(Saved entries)

####################

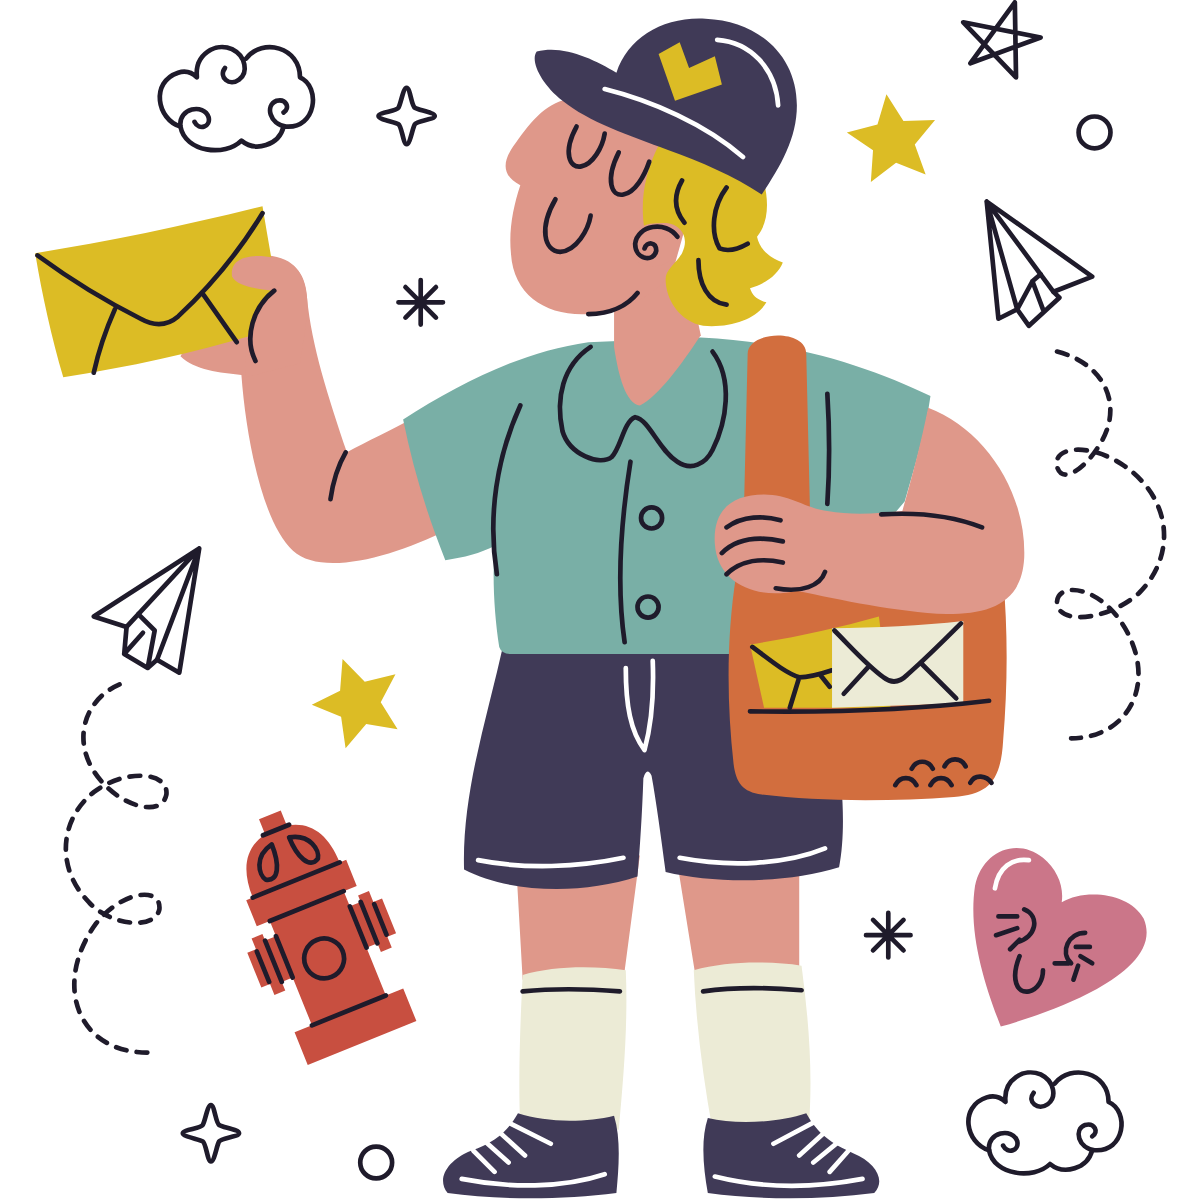
<!DOCTYPE html>
<html lang="en">
<head>
<meta charset="utf-8">
<title>Mail carrier illustration</title>
<style>
:root {
  --paper: #ffffff;
  --ink: #1f1b2b;
  --navy: #403a57;
  --skin: #df988a;
  --teal: #79afa6;
  --yellow: #dcbc25;
  --orange: #d26e3e;
  --red: #c84f40;
  --pink: #cb7689;
  --cream: #ecebd6;
}
html, body { margin: 0; padding: 0; overflow: hidden; background: var(--paper); }
.canvas { width: 1200px; height: 1200px; overflow: hidden; background: var(--paper); }
.canvas svg { display: block; width: 1200px; height: 1200px; }
.skin { fill: var(--skin); }
.teal { fill: var(--teal); }
.navy { fill: var(--navy); }
.yellow { fill: var(--yellow); }
.orange { fill: var(--orange); }
.red { fill: var(--red); }
.pink { fill: var(--pink); }
.cream { fill: var(--cream); }
.line { fill: none; stroke: var(--ink); stroke-width: 2; stroke-linecap: round; stroke-linejoin: round; }
.light { fill: none; stroke: var(--paper); stroke-width: 2; stroke-linecap: round; stroke-linejoin: round; }
.dash { fill: none; stroke: var(--ink); stroke-width: 2; stroke-linecap: round; stroke-dasharray: 4.6 4.4; }
</style>
</head>
<body>
<main class="canvas">
<svg viewBox="0 0 512 512" role="img" aria-label="Mail carrier in a cap and shorts holding out a yellow envelope, surrounded by doodles">
  <defs>
    <path id="star" stroke-width="2" stroke-linejoin="round" d="M0-20 5.6-7.7 19-6.2 9 2.9 11.8 16.2 0 9.5-11.8 16.2-9 2.9-19-6.2-5.6-7.7Z"/>
    <path id="sparkle" class="line" d="M0-12C1.5-12 2-4.500 3.500-3.500S12-1.500 12 0 4.500 2 3.500 3.500 1.500 12 0 12-2 4.500-3.500 3.500-12 1.500-12 0-4.500-2-3.500-3.500-1.500-12 0-12Z"/>
    <path id="asterisk" class="line" d="M0-9.500V9.500M-9.500 0H9.500M-6.500-6.500 6.500 6.500M6.500-6.500-6.500 6.500"/>
    <g id="cloud" class="line">
      <path d="M-24 12C-34 9-37-7-25-11C-22-12-19-11-17-9C-18-19-9-24-2-21C4-18 5-11 1-8C-3-5-8-9-5-13"/>
      <path d="M4-17C11-26 27-22 27-9C36-5 34 13 21 12C14 11 12 3 17 1C21 0 23 4 20 6"/>
      <path d="M20 12C18 20 8 23 2 18C-5 25-22 23-24 12C-25 4-14 2-12 8C-11 12-16 14-18 10"/>
    </g>
  </defs>

  <g id="sky-doodles">
    <use href="#cloud" transform="translate(101 42)"/>
    <use href="#cloud" transform="translate(446 479) scale(1 .98)"/>
    <use href="#sparkle" transform="translate(173.500 49.500)"/>
    <use href="#sparkle" transform="translate(90 483.500)"/>
    <use href="#asterisk" transform="translate(179.500 129)"/>
    <use href="#asterisk" transform="translate(379 399)"/>
    <circle class="line" cx="467" cy="56.500" r="6.800"/>
    <circle class="line" cx="160.500" cy="496" r="6.800"/>
    <use href="#star" class="yellow" transform="translate(381 60) rotate(-8)"/>
    <use href="#star" class="yellow" transform="translate(153 300) rotate(-20)"/>
    <path class="line" d="M433 1 433.500 33 411 9.500 444 16 414 27Z"/>
  </g>

  <g id="paper-planes" class="line">
    <path d="M421 86 466 118 449.500 124.500 421 86 426 136 434 132 421 86"/>
    <path d="M434 132 440.500 120 444 117M434 132 439 139 452 127 449.500 124.500M440.500 120 445 132"/>
    <path d="M85 234 40 263 54 267.500 85 234 76.500 287 67 281.500 85 234"/>
    <path d="M54 267.500 53 279 63 285 67 281.500M59 262 66 269 63 285M53 279 61 270"/>
  </g>

  <g id="flight-trails" class="dash">
    <path d="M451 150C471 155 480 173 469 190C463 200 453 207 451 199C449 190 466 189 480 199C500 213 502 237 486 253C474 264 453 267 451 258C450 248 469 249 480 268C494 292 481 315 457 315"/>
    <path d="M51 292C35 299 30 318 43 333C52 344 69 349 71 339C72 329 53 328 40 338C25 350 24 371 38 385C47 395 66 397 68 388C69 378 52 380 41 394C22 420 33 451 66 449"/>
  </g>

  <g id="hydrant" transform="translate(136.500 400.500) rotate(-22)">
    <path class="red" d="M-5-57H5V-50C15-48 20-40 20-27H23V-15H17V-8H22V-11H27V-6H31V10H27V15H22V11H17V33H25V48H-25V33H-17V11H-22V15H-27V10H-31V-6H-27V-11H-22V-8H-17V-15H-23V-27H-20C-20-40-15-48-5-50Z"/>
    <path class="line" d="M-20-27H20M-17-15H17M-17 33H17M-17-8V11M17-8V11M-22-8V11M22-8V11M-27-5V9M27-5V9M-6-50H6"/>
    <path class="line" d="M-4-45C-13-43-14-35-12-32C-7-29-4-36-4-45ZM4-45C13-43 14-35 12-32C7-29 4-36 4-45Z"/>
    <circle class="line" cx="-1.500" cy="8.500" r="8.500"/>
  </g>

  <g id="heart">
    <path class="pink" d="M427 438C420 420 413 398 416 378C419 363 434 357 445 366C451 371 454 378 453 385C463 379 482 381 488 392C493 404 482 414 468 422C455 429 441 434 427 438Z"/>
    <path class="light" d="M424.500 379C426 370 432 366 439 367"/>
    <path class="line" d="M437 388C444 391 442 400 434 402M426 391 434 391M425 399 434 396M431 405 435 401"/>
    <path class="line" d="M463 398C456 398 452 406 457 411M456 411 450 411M460 412 458 418M465 404 459 404M461 408 466 411"/>
    <path class="line" d="M435 408C431 418 434 424 439 423C443 422 445 418 445 414"/>
  </g>

  <g id="legs">
    <path class="skin" d="M220 365H273L266 418H223ZM288 362H341V418H297Z"/>
    <path class="cream" d="M223 416C236 412 254 412 267 414C268 437 266 460 264 482H222C221 460 222 436 223 416ZM296 414C310 410 328 410 342 412C345 435 347 458 345 482H304C300 460 297 437 296 414Z"/>
    <path class="line" d="M223 423C238 421.500 252 422 264.500 423M300 423C314 421 330 421.500 342 422.500"/>
    <g id="shoe-left">
      <path class="navy" d="M221 475C233 479 250 479 262 476C265 486 264 498 263 509C240 512 212 512 191 509C186 503 191 495 201 491C212 487 217 482 221 475Z"/>
      <path class="light" d="M197 503C217 507 240 507 258 501M202 491 211 500M207 487 217 496M213 483 224 493M217 479 235 488"/>
    </g>
    <g id="shoe-right">
      <path class="navy" d="M302 477C314 480 332 479 344 475C349 484 355 488 364 492C374 496 378 504 373 509C350 512 324 512 302 509C300 498 299 486 302 477Z"/>
      <path class="light" d="M305 502C325 507 347 507 368 503M362 491 354 500M358 487 347 496M352 483 341 493M347 479 330 488"/>
    </g>
  </g>

  <g id="shorts">
    <path class="navy" d="M215 274H335L359 335C360 347 360 360 358 370C336 377 305 377 284 372C282 357 280 342 278 331Q276 327 274.500 332C274 347 273 362 272 374C248 382 217 381 198 371C197 338 208 306 215 274Z"/>
    <path class="light" d="M204 367C224 371 247 370 266 366M290 366C311 370 335 369 352 362M267 285C267 301 269 312 275 320C278 309 279 295 278.500 282"/>
  </g>

  <g id="raised-arm">
    <path class="skin" d="M77 152C83 158 94 159 103 160C105 187 112 223 125 235C137 246 167 238 191 226L177 178C166 184 157 188 148 193C140 169 133 148 131 127C130 117 126 110 114 109L95 120Z"/>
    <path class="line" d="M147.500 193C144 199 142 206 141 213"/>
  </g>

  <g id="held-envelope">
    <path class="yellow" d="M15 108C47 103 80 96 112 88C115 106 118 123 121 139C90 149 59 156 27 161C22 144 18 126 15 108Z"/>
    <path class="line" d="M16 109C31 120 46 129 60 136Q69 141 76 135C90 122 101 109 112 91M49 132C45 141 42 150 40 159M87 126 101 146"/>
    <path class="skin" d="M99 118C98 110 106 108 117 110C129 112 132 121 131 135L128 155L105 161C104 147 106 134 116 124C108 123 101 122 99 118Z"/>
    <path class="line" d="M109 154C104 144 108 131 117 124"/>
  </g>

  <g id="shirt">
    <path class="teal" d="M251 146C223 150 197 163 172 179C176 199 182 219 190 239C198 238 205 236 211 233C210 248 211 263 213 276Q214 279 218 279H330L386 214C390 200 395 184 397 169C372 157 340 146 299 144Z"/>
    <path class="skin" d="M262 125V148C264 161 267 172 273 173C281 169 291 155 299 143L292 110Z"/>
    <path class="line" d="M252 148C240 156 237 170 240 184C243 194 256 199 261 195C265 191 266 180 271 178C277 179 281 192 289 197C295 201 301 198 304 192C310 180 313 162 304 150"/>
    <path class="line" d="M269 197C265 222 263 250 266.500 274M222 173C212 195 208 220 212 245M353 168C354 184 354 200 353 215"/>
    <circle class="line" cx="278" cy="221" r="4.500"/>
    <circle class="line" cx="276.500" cy="259" r="4.500"/>
  </g>

  <g id="mail-bag">
    <path class="orange" d="M319 151C319 141 344 140 344 151L346 235H317Z"/>
    <path class="orange" d="M314 246H428C430 269 430 292 428 316C427 333 422 339 407 340C380 342 349 342 325 339C317 338 314 334 313 326C310 299 310 272 314 246Z"/>
    <path class="yellow" d="M320 275C339 272 357 268 375 263L380 302H326Z"/>
    <path class="line" d="M321 276C329 282 335 287 341 289Q346 289 355 286M341 289 337 302M350 288 354 293"/>
    <path class="cream" d="M355 268C374 268 393 267 411 265V300L355 302Z"/>
    <path class="line" d="M356 269C363 276 370 284 377 289Q382 293 387 288C395 281 403 273 410 266M371 284 360 296M393 283 408 298"/>
    <path class="line" d="M320 303.500C354 304 389 303 422 299M382 335C384 331 389 331 391 335M397 335C399 331 404 331 406 335M414 334C416 330 421 331 423 334M389 328C391 324 396 324 398 328M403 327C405 323 410 323 412 327"/>
  </g>

  <g id="bag-arm">
    <path class="skin" d="M396 174C420 183 438 210 437 238C436 257 423 262 404 262C382 261 359 256 340 252C323 256 306 249 305 232C304 218 312 211 326 211C337 211 344 217 353 218C364 220 375 219 385 218C389 204 393 189 396 174Z"/>
    <path class="line" d="M376 219.500C391 218.500 406 220 419 225M310 225C317 220 326 220 333 222M308 236C315 229 325 229 334 231M310 245C316 239 325 238 334 240M331 251C342 253 350 250 352 244"/>
  </g>

  <g id="head">
    <path class="skin" d="M244 42C234 43 227 51 220 61C214 69 214 75 222 79C219 88 217 98 218 108C219 126 233 135 251 134C267 133 279 126 287 116L300 70Z"/>
    <path class="yellow" d="M281 62C275 74 273 86 275 98C285 91 296 98 291 108C288 113 284 115 284 119C284 128 290 137 300 139C312 140 323 136 327 129C323 128 321 126 320 123C327 121 332 117 334 112C328 110 324 106 323 101C328 95 328 86 326 78Z"/>
    <path class="skin" d="M271 99C276 93 289 94 290 103C290 112 279 117 271 111Z"/>
    <path class="line" d="M289 101C284 94 272 96 271 104C271 111 279 112 280 107C280 103 276 103 275 106"/>
    <path class="line" d="M291 77C287 84 288 90 292 95M310 80C304 88 303 99 307 106Q312 108 319 104M298 111C298 121 302 129 310 130M251 134C261 134 268 130 272 125"/>
    <path class="line" d="M246 54C240 65 243 72 248 71C253 70 257 63 258 57M264 65C258 77 261 84 266 83C271 82 275 75 277 69M237 85C230 97 232 107 239 107.500C246 107 251 98 252 92"/>
  </g>

  <g id="cap">
    <path class="navy" d="M229 22C240 19 253 25 263 31C268 16 283 7 301 8C324 9 340 24 340 45C340 59 333 71 325 83C313 75 299 69 285 64C269 58 251 52 240 43C231 36 226 26 229 22Z"/>
    <path class="light" d="M258 38C278 43 301 53 317 67M306 17C320 18 331 29 332 45"/>
    <path class="yellow" d="M281 23 290 18 294 29 305 24 308 36 288 43Z"/>
  </g>
</svg>
</main>
</body>
</html>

####################

Of all the entries above, repeat only the lines from the line that has "42C234 43 227" to the line that has "77C287 84 288", both lines included, exactly.

**REPLY TO THE EXERCISE:**
    <path class="skin" d="M244 42C234 43 227 51 220 61C214 69 214 75 222 79C219 88 217 98 218 108C219 126 233 135 251 134C267 133 279 126 287 116L300 70Z"/>
    <path class="yellow" d="M281 62C275 74 273 86 275 98C285 91 296 98 291 108C288 113 284 115 284 119C284 128 290 137 300 139C312 140 323 136 327 129C323 128 321 126 320 123C327 121 332 117 334 112C328 110 324 106 323 101C328 95 328 86 326 78Z"/>
    <path class="skin" d="M271 99C276 93 289 94 290 103C290 112 279 117 271 111Z"/>
    <path class="line" d="M289 101C284 94 272 96 271 104C271 111 279 112 280 107C280 103 276 103 275 106"/>
    <path class="line" d="M291 77C287 84 288 90 292 95M310 80C304 88 303 99 307 106Q312 108 319 104M298 111C298 121 302 129 310 130M251 134C261 134 268 130 272 125"/>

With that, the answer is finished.